— Work order —
Take the lines below beginning at the line that has "255C62 246 63" and stopping after the line that has "424L226 431L214 444L197", and print them exactly as they are, with no other lines.

** Listed entries follows **

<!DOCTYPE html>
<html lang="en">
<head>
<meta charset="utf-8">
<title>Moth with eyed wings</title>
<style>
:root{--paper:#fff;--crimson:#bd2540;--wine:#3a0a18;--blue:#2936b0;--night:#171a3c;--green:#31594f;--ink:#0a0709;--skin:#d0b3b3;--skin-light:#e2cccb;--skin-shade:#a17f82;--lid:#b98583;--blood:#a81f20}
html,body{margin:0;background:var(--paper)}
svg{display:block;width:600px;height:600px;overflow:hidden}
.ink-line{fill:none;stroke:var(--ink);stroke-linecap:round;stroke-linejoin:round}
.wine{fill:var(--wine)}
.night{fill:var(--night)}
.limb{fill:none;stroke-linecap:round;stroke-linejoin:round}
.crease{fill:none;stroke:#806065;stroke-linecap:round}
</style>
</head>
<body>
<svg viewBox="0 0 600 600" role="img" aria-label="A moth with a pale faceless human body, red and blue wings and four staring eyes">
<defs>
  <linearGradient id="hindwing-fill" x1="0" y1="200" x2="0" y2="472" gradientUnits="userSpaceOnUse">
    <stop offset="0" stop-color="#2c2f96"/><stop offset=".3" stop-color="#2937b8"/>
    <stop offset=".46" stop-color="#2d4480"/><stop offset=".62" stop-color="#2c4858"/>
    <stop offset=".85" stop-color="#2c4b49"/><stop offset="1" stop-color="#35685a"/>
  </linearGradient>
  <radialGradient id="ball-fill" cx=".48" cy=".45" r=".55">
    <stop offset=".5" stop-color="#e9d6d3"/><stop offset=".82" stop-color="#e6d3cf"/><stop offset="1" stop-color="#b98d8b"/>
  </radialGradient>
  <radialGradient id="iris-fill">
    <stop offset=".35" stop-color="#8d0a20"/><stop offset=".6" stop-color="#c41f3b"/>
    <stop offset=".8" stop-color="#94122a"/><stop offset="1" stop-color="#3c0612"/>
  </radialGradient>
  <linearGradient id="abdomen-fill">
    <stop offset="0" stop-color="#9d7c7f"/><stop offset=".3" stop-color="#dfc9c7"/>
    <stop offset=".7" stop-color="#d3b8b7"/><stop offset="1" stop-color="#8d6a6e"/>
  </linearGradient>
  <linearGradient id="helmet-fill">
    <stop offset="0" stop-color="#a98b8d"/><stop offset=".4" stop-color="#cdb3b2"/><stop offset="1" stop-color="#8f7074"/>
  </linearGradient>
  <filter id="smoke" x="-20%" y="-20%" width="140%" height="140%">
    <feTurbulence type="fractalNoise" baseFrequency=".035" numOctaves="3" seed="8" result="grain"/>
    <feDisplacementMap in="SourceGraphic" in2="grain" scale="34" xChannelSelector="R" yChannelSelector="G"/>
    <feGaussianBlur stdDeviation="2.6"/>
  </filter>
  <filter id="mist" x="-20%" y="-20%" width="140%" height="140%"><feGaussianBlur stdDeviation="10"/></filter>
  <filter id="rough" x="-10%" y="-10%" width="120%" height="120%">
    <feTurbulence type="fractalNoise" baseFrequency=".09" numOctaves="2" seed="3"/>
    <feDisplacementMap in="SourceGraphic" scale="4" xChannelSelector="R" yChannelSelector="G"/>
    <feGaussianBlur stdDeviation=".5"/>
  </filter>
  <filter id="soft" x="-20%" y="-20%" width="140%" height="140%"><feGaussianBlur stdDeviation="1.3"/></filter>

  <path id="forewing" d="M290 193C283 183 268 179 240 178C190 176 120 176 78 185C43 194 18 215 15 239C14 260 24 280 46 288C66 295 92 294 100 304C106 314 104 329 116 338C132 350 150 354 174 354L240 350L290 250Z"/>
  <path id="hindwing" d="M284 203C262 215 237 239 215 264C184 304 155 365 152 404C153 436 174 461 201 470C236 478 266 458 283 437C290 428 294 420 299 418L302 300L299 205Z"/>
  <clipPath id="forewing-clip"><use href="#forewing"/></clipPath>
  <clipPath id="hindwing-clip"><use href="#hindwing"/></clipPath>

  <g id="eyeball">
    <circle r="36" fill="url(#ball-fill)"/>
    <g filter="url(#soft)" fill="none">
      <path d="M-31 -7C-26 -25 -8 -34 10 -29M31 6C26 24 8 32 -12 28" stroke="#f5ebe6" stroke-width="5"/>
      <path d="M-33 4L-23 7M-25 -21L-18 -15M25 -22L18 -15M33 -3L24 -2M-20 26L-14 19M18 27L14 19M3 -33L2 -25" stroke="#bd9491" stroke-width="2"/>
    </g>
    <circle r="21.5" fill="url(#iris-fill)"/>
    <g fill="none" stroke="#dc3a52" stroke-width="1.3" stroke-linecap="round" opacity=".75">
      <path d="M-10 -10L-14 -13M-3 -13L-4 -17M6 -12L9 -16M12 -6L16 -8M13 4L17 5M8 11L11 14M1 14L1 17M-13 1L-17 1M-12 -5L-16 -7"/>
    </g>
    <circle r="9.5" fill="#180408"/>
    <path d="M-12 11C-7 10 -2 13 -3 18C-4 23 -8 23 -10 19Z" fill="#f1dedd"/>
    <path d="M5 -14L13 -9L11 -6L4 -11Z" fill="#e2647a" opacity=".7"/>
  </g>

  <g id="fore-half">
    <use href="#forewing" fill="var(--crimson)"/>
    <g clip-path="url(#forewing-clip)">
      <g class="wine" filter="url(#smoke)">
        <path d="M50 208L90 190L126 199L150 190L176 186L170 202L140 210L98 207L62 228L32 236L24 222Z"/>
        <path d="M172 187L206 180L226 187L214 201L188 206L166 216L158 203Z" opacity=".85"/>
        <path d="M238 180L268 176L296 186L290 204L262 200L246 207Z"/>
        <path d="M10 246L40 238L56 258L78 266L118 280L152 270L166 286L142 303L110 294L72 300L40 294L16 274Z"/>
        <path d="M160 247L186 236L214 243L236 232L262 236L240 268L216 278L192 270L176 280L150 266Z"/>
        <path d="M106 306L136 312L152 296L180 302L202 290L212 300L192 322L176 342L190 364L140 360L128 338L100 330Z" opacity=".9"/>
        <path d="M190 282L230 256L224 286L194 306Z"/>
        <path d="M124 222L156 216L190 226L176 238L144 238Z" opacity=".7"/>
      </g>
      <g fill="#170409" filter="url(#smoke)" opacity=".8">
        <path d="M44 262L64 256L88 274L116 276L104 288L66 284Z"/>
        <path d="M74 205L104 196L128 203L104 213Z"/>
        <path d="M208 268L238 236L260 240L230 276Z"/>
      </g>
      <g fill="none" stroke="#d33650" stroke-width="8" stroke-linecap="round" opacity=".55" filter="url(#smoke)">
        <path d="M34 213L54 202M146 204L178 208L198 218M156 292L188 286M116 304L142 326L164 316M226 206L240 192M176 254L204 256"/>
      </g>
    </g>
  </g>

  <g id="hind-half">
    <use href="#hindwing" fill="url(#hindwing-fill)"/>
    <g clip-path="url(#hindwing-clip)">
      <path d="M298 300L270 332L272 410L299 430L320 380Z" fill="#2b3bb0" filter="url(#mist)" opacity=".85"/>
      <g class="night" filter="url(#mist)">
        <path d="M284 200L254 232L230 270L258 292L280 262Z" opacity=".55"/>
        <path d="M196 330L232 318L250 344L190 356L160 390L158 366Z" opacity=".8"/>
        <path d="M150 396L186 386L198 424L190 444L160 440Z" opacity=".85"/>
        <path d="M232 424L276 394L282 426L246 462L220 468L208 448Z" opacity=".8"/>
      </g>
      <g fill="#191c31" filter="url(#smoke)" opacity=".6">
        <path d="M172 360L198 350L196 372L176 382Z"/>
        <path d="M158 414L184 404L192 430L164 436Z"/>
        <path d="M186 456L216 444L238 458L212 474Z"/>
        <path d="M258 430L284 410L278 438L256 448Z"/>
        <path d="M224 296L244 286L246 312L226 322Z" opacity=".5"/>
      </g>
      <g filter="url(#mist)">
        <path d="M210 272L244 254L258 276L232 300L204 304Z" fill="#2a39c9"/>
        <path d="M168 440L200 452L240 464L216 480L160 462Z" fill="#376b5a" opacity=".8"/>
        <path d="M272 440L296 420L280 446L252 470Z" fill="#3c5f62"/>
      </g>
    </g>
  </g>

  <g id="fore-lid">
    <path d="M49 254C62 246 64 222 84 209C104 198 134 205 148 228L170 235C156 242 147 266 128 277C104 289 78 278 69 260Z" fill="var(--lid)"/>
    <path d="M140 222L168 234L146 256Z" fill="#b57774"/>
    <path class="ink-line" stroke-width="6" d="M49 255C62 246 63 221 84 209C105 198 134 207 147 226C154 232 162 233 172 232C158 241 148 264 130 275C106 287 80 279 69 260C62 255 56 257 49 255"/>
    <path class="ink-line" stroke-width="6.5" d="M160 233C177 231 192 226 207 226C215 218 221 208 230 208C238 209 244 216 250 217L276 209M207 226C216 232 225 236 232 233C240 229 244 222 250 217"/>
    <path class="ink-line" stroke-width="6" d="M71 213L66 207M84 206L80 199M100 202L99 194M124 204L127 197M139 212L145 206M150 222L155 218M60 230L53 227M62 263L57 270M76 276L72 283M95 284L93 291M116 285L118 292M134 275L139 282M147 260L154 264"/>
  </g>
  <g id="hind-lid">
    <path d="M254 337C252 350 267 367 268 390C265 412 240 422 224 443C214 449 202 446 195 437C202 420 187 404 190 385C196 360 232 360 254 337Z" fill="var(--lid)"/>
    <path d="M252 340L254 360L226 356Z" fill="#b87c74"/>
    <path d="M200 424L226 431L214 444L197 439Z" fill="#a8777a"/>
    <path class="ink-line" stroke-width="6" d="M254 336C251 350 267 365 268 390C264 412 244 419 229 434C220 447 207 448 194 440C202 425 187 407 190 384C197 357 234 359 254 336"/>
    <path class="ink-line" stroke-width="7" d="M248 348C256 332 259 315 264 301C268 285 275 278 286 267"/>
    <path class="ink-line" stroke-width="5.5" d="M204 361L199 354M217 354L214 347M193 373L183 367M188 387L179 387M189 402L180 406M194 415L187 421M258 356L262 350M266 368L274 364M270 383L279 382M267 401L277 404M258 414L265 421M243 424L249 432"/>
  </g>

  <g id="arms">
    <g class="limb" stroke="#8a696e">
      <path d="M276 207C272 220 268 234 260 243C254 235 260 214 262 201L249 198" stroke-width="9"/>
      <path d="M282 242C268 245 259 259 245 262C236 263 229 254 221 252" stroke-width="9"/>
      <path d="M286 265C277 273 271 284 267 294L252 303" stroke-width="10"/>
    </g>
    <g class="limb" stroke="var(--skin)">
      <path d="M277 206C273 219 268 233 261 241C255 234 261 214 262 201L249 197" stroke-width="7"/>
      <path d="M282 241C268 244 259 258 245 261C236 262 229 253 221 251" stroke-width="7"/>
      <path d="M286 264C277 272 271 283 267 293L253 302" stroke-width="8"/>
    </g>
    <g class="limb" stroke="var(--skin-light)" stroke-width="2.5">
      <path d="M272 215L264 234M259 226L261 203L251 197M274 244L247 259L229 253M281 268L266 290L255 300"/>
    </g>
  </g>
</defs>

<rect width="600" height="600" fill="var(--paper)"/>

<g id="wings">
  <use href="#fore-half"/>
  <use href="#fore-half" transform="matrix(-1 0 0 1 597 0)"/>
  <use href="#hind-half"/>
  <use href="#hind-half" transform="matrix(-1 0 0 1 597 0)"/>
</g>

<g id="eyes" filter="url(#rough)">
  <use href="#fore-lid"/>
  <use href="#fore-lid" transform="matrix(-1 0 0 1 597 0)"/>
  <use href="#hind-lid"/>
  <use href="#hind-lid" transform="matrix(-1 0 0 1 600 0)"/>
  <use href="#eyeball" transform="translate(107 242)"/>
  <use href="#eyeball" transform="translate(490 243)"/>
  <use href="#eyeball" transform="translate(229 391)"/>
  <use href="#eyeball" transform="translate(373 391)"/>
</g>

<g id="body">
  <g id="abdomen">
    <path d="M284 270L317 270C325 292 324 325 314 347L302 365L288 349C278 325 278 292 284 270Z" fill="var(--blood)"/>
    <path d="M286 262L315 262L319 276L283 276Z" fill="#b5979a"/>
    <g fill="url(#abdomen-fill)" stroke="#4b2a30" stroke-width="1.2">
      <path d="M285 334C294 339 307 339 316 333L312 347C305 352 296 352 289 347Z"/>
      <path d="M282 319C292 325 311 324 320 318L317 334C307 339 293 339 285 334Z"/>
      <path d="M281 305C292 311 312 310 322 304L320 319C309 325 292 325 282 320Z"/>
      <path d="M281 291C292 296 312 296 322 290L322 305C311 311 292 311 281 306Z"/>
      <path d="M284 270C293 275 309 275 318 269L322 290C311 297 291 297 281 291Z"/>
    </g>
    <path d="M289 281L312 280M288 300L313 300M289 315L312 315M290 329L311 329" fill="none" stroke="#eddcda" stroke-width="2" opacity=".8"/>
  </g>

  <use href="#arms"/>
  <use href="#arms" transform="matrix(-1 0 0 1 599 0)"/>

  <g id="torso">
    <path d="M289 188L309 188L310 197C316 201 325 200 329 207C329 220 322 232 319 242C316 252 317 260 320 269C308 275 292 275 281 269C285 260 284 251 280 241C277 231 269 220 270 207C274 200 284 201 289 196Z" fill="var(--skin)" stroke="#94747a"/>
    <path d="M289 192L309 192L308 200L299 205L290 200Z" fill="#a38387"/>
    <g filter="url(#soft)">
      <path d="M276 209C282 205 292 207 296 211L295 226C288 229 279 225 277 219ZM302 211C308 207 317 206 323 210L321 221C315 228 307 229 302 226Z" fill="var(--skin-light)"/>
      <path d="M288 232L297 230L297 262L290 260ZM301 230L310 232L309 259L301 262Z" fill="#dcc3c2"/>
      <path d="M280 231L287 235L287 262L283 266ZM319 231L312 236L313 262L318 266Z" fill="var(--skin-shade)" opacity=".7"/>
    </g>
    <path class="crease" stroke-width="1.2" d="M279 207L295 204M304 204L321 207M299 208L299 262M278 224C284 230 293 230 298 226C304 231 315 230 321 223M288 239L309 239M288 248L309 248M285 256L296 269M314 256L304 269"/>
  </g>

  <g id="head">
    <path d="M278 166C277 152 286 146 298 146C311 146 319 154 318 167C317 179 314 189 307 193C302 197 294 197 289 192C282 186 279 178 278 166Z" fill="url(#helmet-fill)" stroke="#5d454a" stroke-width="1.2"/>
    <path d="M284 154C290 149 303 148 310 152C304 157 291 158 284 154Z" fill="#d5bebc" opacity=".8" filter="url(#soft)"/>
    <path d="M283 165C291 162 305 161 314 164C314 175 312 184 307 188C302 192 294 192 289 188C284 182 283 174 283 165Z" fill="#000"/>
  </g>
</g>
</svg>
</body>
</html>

** End of Listed entries **

— Task output —
    <path class="ink-line" stroke-width="6" d="M49 255C62 246 63 221 84 209C105 198 134 207 147 226C154 232 162 233 172 232C158 241 148 264 130 275C106 287 80 279 69 260C62 255 56 257 49 255"/>
    <path class="ink-line" stroke-width="6.5" d="M160 233C177 231 192 226 207 226C215 218 221 208 230 208C238 209 244 216 250 217L276 209M207 226C216 232 225 236 232 233C240 229 244 222 250 217"/>
    <path class="ink-line" stroke-width="6" d="M71 213L66 207M84 206L80 199M100 202L99 194M124 204L127 197M139 212L145 206M150 222L155 218M60 230L53 227M62 263L57 270M76 276L72 283M95 284L93 291M116 285L118 292M134 275L139 282M147 260L154 264"/>
  </g>
  <g id="hind-lid">
    <path d="M254 337C252 350 267 367 268 390C265 412 240 422 224 443C214 449 202 446 195 437C202 420 187 404 190 385C196 360 232 360 254 337Z" fill="var(--lid)"/>
    <path d="M252 340L254 360L226 356Z" fill="#b87c74"/>
    <path d="M200 424L226 431L214 444L197 439Z" fill="#a8777a"/>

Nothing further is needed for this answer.